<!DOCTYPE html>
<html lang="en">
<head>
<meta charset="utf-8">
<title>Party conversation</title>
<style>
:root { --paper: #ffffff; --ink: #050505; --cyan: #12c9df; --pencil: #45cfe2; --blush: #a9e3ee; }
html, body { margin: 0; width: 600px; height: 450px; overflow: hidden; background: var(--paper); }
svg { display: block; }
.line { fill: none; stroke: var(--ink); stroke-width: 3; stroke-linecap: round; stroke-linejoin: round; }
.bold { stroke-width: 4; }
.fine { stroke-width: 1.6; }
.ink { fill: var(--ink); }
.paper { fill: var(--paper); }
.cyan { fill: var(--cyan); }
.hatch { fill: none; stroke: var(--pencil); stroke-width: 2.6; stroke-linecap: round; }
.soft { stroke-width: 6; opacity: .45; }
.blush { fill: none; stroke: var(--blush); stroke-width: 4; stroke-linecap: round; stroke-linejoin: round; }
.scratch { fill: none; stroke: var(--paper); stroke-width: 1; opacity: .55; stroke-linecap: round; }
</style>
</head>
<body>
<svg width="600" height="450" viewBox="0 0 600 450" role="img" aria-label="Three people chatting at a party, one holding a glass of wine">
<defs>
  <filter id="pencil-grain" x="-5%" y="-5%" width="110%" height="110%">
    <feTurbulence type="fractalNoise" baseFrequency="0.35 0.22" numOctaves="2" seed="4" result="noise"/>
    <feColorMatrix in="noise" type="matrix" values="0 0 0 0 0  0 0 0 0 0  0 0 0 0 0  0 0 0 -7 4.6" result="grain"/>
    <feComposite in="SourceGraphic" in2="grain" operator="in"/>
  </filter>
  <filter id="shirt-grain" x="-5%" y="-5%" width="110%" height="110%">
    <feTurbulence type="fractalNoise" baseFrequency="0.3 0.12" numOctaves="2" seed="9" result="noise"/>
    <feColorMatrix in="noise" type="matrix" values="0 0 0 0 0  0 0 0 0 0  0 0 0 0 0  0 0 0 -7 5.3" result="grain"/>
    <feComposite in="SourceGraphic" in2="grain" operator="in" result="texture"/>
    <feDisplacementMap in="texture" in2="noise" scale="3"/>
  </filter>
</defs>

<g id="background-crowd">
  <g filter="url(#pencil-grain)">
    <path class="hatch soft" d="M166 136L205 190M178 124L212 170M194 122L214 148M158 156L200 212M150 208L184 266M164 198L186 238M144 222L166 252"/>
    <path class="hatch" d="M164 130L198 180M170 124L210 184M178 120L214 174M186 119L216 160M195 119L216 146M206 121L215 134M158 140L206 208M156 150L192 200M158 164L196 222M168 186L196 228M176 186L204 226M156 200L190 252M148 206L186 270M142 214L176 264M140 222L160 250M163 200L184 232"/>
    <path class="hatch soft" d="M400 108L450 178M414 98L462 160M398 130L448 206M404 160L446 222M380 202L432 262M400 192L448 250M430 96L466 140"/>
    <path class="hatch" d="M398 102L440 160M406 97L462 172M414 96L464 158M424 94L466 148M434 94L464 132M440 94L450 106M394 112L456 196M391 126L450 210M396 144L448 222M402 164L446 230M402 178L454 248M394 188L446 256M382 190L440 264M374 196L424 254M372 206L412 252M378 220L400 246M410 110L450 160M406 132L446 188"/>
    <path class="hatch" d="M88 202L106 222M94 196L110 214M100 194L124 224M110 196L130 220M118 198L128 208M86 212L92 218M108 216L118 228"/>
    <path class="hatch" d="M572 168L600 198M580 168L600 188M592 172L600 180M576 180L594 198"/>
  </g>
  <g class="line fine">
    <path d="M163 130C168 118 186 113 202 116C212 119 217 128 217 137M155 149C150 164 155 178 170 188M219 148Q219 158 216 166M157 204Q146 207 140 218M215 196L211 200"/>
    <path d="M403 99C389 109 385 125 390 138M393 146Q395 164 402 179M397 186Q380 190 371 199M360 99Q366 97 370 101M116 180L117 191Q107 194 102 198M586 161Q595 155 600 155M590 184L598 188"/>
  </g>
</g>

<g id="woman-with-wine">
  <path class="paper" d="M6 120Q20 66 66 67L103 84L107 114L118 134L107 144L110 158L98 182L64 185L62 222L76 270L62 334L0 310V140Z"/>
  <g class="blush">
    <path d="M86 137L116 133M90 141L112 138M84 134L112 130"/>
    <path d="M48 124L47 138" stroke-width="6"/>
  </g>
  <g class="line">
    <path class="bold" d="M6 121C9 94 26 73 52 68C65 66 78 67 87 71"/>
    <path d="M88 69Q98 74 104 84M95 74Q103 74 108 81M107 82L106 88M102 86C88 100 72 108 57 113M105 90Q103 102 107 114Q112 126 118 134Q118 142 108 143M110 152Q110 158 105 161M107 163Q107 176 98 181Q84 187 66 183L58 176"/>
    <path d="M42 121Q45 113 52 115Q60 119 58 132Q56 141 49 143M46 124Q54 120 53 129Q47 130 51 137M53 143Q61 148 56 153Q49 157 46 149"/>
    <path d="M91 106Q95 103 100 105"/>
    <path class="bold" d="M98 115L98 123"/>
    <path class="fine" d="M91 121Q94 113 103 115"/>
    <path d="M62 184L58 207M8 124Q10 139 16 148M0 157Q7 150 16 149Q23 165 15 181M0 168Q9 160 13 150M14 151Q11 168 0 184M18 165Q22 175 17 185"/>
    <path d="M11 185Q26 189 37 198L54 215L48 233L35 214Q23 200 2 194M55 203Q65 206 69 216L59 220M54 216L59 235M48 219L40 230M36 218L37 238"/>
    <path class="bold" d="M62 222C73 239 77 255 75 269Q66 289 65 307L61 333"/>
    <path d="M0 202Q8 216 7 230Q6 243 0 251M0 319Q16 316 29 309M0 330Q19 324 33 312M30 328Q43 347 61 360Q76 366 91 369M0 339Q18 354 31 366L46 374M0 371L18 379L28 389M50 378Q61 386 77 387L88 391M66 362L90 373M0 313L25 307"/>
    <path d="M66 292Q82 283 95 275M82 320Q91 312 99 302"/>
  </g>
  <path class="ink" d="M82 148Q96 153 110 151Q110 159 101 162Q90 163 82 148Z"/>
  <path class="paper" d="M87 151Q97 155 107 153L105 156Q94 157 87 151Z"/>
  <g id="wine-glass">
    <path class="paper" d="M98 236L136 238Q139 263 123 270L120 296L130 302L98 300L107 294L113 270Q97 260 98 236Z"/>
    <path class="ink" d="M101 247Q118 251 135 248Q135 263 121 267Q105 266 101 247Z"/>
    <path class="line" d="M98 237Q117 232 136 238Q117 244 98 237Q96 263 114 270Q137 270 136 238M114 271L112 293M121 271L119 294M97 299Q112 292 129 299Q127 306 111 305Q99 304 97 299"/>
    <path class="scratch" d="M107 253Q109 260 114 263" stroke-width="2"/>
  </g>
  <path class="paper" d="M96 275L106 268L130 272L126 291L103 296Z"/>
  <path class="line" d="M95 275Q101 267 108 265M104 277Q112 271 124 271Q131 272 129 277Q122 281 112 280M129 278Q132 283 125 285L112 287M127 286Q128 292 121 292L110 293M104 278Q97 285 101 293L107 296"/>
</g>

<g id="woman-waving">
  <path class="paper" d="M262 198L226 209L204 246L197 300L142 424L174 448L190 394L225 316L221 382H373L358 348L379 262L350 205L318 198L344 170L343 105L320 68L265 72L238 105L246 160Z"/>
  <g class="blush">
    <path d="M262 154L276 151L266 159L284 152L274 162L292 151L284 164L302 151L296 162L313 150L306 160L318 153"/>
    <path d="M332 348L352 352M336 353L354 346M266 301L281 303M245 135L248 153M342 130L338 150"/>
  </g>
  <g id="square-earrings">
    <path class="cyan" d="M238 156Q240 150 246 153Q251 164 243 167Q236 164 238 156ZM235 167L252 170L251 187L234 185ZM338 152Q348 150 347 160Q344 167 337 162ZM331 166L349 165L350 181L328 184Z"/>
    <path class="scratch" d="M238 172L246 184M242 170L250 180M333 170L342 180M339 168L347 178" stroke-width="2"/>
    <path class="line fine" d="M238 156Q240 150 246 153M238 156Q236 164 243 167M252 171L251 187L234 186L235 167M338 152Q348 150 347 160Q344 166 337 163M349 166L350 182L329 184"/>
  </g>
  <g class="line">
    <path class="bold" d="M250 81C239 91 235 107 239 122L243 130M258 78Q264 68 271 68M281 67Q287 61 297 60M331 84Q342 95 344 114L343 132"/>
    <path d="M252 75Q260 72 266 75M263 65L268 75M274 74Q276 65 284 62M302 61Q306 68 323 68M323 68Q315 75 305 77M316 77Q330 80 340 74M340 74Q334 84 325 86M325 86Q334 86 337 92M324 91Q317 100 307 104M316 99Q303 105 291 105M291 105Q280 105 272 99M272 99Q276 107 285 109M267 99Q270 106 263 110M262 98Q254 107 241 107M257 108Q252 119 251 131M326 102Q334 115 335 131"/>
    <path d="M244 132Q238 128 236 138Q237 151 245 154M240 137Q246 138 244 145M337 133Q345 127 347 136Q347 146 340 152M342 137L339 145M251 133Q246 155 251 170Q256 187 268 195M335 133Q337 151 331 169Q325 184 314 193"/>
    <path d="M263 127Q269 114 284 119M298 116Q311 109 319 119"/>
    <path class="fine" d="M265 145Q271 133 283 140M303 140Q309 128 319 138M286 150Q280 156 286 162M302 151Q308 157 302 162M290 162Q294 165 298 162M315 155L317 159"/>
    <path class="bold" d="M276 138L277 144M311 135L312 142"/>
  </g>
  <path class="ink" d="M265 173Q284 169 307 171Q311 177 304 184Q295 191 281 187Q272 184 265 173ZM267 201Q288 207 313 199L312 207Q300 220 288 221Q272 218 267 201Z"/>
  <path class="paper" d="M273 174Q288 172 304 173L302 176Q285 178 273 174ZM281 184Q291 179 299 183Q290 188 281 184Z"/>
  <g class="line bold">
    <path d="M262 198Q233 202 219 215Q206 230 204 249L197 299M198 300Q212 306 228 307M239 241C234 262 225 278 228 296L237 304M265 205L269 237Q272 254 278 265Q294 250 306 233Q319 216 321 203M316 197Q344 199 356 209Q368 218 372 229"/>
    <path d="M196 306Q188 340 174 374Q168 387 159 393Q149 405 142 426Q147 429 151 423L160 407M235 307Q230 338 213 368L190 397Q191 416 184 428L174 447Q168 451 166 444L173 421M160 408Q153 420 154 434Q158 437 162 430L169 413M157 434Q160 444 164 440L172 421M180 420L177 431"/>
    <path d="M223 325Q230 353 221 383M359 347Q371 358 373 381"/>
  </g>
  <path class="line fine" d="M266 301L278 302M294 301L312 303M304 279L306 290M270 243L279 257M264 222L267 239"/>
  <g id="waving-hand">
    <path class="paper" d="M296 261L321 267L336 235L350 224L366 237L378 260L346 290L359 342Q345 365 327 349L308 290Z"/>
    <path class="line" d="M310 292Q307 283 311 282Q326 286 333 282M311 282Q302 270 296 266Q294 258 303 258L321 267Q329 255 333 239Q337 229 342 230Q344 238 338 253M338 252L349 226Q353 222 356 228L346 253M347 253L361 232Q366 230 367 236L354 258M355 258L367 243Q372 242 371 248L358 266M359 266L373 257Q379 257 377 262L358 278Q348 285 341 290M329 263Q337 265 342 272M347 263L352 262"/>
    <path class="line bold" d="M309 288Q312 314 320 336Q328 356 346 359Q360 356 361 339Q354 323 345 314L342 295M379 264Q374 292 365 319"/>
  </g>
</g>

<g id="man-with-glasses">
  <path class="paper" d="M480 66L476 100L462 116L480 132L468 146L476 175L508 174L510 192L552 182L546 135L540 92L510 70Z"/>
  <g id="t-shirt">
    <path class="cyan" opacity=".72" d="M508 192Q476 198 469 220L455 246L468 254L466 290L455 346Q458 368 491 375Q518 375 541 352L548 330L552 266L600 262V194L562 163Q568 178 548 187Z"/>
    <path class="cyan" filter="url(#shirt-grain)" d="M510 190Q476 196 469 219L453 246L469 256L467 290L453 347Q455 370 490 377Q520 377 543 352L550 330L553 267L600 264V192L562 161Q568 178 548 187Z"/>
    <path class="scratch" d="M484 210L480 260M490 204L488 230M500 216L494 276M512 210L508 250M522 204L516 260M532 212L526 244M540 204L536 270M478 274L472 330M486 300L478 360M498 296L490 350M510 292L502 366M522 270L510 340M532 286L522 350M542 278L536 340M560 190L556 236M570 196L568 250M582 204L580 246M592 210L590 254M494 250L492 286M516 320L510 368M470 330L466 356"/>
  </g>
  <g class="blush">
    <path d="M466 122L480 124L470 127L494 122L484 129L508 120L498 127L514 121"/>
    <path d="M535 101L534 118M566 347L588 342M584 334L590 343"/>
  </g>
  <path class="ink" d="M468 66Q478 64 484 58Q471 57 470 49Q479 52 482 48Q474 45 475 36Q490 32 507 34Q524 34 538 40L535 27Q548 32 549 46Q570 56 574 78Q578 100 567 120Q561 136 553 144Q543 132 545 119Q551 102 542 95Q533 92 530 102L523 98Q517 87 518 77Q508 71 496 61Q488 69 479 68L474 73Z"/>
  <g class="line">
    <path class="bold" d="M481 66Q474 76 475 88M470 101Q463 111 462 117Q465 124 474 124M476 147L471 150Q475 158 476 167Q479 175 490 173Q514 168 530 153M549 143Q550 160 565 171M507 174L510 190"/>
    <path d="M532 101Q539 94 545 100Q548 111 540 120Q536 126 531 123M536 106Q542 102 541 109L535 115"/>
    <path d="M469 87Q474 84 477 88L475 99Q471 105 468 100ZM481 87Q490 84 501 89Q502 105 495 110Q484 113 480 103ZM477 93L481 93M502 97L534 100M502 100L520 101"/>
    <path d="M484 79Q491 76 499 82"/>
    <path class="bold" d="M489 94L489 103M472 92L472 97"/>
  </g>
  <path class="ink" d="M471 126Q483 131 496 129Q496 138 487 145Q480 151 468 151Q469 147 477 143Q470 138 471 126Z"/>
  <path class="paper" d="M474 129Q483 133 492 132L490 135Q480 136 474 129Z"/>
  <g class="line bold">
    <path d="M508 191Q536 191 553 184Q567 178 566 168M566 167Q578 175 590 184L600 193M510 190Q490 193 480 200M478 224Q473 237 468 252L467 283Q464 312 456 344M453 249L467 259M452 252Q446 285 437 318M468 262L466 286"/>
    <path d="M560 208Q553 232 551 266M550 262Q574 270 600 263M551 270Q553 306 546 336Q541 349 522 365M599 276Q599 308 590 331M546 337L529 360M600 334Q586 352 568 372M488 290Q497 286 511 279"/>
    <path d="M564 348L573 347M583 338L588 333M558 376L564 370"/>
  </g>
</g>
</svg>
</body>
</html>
-------------------------
* **EXERCISE BRIEF**: Look at the records above. Copy every line where the string "bold" occurs.

* **OUTPUT OF THE TASK**:
.bold { stroke-width: 4; }
    <path class="bold" d="M6 121C9 94 26 73 52 68C65 66 78 67 87 71"/>
    <path class="bold" d="M98 115L98 123"/>
    <path class="bold" d="M62 222C73 239 77 255 75 269Q66 289 65 307L61 333"/>
    <path class="bold" d="M250 81C239 91 235 107 239 122L243 130M258 78Q264 68 271 68M281 67Q287 61 297 60M331 84Q342 95 344 114L343 132"/>
    <path class="bold" d="M276 138L277 144M311 135L312 142"/>
  <g class="line bold">
    <path class="line bold" d="M309 288Q312 314 320 336Q328 356 346 359Q360 356 361 339Q354 323 345 314L342 295M379 264Q374 292 365 319"/>
    <path class="bold" d="M481 66Q474 76 475 88M470 101Q463 111 462 117Q465 124 474 124M476 147L471 150Q475 158 476 167Q479 175 490 173Q514 168 530 153M549 143Q550 160 565 171M507 174L510 190"/>
    <path class="bold" d="M489 94L489 103M472 92L472 97"/>
  <g class="line bold">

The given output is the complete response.